BEGIN
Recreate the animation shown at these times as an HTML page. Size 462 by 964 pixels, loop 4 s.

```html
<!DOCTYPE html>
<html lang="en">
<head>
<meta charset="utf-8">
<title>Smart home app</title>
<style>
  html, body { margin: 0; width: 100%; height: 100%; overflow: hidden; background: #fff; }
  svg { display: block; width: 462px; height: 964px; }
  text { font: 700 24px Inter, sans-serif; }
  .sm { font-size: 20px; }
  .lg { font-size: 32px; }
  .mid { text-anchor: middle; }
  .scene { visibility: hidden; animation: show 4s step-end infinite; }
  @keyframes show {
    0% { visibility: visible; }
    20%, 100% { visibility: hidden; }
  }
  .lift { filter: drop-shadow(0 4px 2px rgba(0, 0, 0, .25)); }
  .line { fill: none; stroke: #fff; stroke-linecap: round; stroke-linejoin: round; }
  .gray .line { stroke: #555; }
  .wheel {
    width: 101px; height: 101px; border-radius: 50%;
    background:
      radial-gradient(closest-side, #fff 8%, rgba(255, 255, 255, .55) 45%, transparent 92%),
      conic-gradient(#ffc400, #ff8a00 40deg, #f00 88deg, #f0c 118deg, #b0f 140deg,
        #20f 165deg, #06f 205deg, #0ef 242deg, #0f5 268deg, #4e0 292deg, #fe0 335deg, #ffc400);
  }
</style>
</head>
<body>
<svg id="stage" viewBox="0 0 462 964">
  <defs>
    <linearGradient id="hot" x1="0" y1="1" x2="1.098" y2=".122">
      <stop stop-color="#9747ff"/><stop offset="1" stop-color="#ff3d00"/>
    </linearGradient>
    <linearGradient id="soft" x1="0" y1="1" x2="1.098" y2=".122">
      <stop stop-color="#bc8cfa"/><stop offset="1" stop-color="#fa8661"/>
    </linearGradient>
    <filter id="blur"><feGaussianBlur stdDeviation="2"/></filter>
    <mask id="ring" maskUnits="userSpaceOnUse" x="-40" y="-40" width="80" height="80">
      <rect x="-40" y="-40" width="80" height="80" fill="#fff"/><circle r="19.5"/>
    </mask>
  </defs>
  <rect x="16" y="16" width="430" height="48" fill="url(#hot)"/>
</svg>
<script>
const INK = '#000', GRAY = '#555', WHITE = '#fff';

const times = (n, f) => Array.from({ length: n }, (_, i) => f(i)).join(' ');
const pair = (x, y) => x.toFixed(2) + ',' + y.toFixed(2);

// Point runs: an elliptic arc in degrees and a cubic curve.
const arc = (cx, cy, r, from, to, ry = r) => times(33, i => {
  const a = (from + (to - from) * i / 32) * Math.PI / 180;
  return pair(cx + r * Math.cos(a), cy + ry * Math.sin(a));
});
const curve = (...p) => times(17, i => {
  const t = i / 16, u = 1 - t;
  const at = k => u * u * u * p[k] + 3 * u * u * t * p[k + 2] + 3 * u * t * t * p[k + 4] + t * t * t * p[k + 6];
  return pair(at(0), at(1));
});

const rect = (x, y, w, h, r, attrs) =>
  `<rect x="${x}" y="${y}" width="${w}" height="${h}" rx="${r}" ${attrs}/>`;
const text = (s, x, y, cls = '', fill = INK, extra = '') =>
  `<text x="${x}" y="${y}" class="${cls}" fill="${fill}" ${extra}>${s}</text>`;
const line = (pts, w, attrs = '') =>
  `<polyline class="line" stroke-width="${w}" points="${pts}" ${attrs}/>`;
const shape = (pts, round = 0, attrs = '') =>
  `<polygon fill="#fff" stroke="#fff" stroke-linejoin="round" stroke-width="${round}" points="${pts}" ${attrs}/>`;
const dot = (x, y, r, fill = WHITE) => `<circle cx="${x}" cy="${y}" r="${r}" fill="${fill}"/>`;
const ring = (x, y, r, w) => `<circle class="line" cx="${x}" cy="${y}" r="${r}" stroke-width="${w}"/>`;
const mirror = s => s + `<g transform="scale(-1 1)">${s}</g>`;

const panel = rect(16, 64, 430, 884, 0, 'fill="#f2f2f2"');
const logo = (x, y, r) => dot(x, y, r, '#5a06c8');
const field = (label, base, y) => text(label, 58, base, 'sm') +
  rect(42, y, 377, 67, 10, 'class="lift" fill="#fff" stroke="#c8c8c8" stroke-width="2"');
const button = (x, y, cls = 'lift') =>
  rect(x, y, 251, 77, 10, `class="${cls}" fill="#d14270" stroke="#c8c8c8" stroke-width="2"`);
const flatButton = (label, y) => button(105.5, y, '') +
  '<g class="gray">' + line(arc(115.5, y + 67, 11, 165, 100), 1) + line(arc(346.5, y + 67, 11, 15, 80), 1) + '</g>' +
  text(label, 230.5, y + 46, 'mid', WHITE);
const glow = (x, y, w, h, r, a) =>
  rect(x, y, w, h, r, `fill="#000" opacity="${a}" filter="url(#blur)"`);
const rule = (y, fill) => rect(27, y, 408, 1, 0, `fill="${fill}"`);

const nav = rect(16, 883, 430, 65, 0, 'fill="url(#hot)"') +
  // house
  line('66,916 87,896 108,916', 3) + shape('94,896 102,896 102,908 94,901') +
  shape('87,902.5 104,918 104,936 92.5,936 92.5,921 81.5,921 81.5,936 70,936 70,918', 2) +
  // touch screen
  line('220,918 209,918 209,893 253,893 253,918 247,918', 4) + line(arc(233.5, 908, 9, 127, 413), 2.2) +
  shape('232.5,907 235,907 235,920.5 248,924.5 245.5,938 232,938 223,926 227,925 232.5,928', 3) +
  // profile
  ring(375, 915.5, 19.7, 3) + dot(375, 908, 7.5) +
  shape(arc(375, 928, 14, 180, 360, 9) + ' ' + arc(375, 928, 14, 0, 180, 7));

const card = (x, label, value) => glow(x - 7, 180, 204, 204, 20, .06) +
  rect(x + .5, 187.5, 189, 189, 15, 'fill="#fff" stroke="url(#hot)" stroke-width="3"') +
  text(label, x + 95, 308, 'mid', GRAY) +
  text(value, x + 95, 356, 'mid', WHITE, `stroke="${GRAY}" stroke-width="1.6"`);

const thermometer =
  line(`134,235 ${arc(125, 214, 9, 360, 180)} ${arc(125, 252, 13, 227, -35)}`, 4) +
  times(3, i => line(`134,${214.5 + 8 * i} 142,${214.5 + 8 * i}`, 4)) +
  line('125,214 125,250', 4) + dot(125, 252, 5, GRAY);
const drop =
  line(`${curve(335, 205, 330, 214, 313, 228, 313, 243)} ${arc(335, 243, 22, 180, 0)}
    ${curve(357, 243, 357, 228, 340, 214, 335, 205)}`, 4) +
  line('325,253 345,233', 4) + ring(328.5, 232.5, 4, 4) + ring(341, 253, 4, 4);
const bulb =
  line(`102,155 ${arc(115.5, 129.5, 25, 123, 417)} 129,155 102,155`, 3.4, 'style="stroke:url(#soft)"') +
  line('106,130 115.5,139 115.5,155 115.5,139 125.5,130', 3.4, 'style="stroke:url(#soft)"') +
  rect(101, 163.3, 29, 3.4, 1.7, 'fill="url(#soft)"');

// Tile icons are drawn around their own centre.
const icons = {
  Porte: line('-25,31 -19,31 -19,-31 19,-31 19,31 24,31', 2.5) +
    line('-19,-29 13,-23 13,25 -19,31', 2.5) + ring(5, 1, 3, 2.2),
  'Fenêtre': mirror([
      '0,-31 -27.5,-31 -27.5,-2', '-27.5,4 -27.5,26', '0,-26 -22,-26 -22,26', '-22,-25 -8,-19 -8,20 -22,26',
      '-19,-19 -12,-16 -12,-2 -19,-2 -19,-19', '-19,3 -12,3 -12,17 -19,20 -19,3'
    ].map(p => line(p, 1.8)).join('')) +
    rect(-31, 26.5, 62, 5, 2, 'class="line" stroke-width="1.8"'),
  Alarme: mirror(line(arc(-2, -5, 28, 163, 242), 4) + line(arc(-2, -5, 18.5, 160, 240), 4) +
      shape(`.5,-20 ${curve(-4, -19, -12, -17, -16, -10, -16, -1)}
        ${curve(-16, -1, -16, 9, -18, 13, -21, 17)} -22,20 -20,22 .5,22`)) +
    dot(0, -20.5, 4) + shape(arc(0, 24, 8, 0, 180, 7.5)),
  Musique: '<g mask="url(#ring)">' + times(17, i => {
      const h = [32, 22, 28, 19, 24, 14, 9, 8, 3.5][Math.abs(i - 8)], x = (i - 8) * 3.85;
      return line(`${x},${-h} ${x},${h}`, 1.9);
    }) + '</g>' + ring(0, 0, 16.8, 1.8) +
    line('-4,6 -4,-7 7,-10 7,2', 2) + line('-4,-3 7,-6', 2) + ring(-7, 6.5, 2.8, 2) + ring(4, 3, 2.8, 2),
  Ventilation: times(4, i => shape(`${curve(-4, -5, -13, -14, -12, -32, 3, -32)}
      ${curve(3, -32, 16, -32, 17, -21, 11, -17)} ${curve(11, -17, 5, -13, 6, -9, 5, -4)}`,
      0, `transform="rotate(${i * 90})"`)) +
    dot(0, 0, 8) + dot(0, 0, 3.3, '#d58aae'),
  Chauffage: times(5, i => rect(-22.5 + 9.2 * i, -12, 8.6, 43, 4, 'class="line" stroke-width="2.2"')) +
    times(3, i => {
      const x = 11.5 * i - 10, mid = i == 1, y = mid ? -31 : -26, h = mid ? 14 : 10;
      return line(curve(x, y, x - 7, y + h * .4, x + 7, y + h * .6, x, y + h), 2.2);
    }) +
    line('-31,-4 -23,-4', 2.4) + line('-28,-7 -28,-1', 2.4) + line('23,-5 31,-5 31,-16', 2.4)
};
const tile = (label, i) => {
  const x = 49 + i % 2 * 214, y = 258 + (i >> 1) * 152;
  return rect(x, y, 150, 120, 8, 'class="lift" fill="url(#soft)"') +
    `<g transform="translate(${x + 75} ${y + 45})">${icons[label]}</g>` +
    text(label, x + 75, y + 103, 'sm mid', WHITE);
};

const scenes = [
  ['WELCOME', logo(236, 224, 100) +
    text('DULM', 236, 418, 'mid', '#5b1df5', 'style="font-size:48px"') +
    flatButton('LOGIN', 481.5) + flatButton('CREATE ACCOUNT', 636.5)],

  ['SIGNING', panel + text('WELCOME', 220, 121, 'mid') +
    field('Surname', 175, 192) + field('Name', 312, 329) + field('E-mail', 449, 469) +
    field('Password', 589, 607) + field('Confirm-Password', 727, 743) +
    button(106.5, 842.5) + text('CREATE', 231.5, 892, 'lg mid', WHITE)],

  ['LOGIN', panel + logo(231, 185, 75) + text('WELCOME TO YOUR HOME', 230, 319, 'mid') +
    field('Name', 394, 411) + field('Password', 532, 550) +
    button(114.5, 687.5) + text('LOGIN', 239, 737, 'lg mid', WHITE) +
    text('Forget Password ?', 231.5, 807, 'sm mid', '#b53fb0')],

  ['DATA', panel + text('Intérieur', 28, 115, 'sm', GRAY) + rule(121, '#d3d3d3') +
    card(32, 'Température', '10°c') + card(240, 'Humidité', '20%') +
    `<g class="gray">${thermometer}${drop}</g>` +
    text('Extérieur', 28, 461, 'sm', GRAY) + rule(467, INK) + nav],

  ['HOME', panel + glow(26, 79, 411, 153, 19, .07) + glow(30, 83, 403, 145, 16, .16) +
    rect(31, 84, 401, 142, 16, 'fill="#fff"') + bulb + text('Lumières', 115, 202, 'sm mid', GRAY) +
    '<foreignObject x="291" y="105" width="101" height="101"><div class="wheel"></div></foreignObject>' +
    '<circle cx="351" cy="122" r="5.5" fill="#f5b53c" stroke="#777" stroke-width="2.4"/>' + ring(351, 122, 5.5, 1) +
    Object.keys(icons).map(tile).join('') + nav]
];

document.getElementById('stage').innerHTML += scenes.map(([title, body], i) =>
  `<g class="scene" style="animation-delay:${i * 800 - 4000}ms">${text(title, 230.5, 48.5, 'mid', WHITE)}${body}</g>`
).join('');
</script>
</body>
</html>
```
END
What the task asks: What lines above contain the word "glow"? Return each such line.

Solution for this exercise:
const glow = (x, y, w, h, r, a) =>
const card = (x, label, value) => glow(x - 7, 180, 204, 204, 20, .06) +
  ['HOME', panel + glow(26, 79, 411, 153, 19, .07) + glow(30, 83, 403, 145, 16, .16) +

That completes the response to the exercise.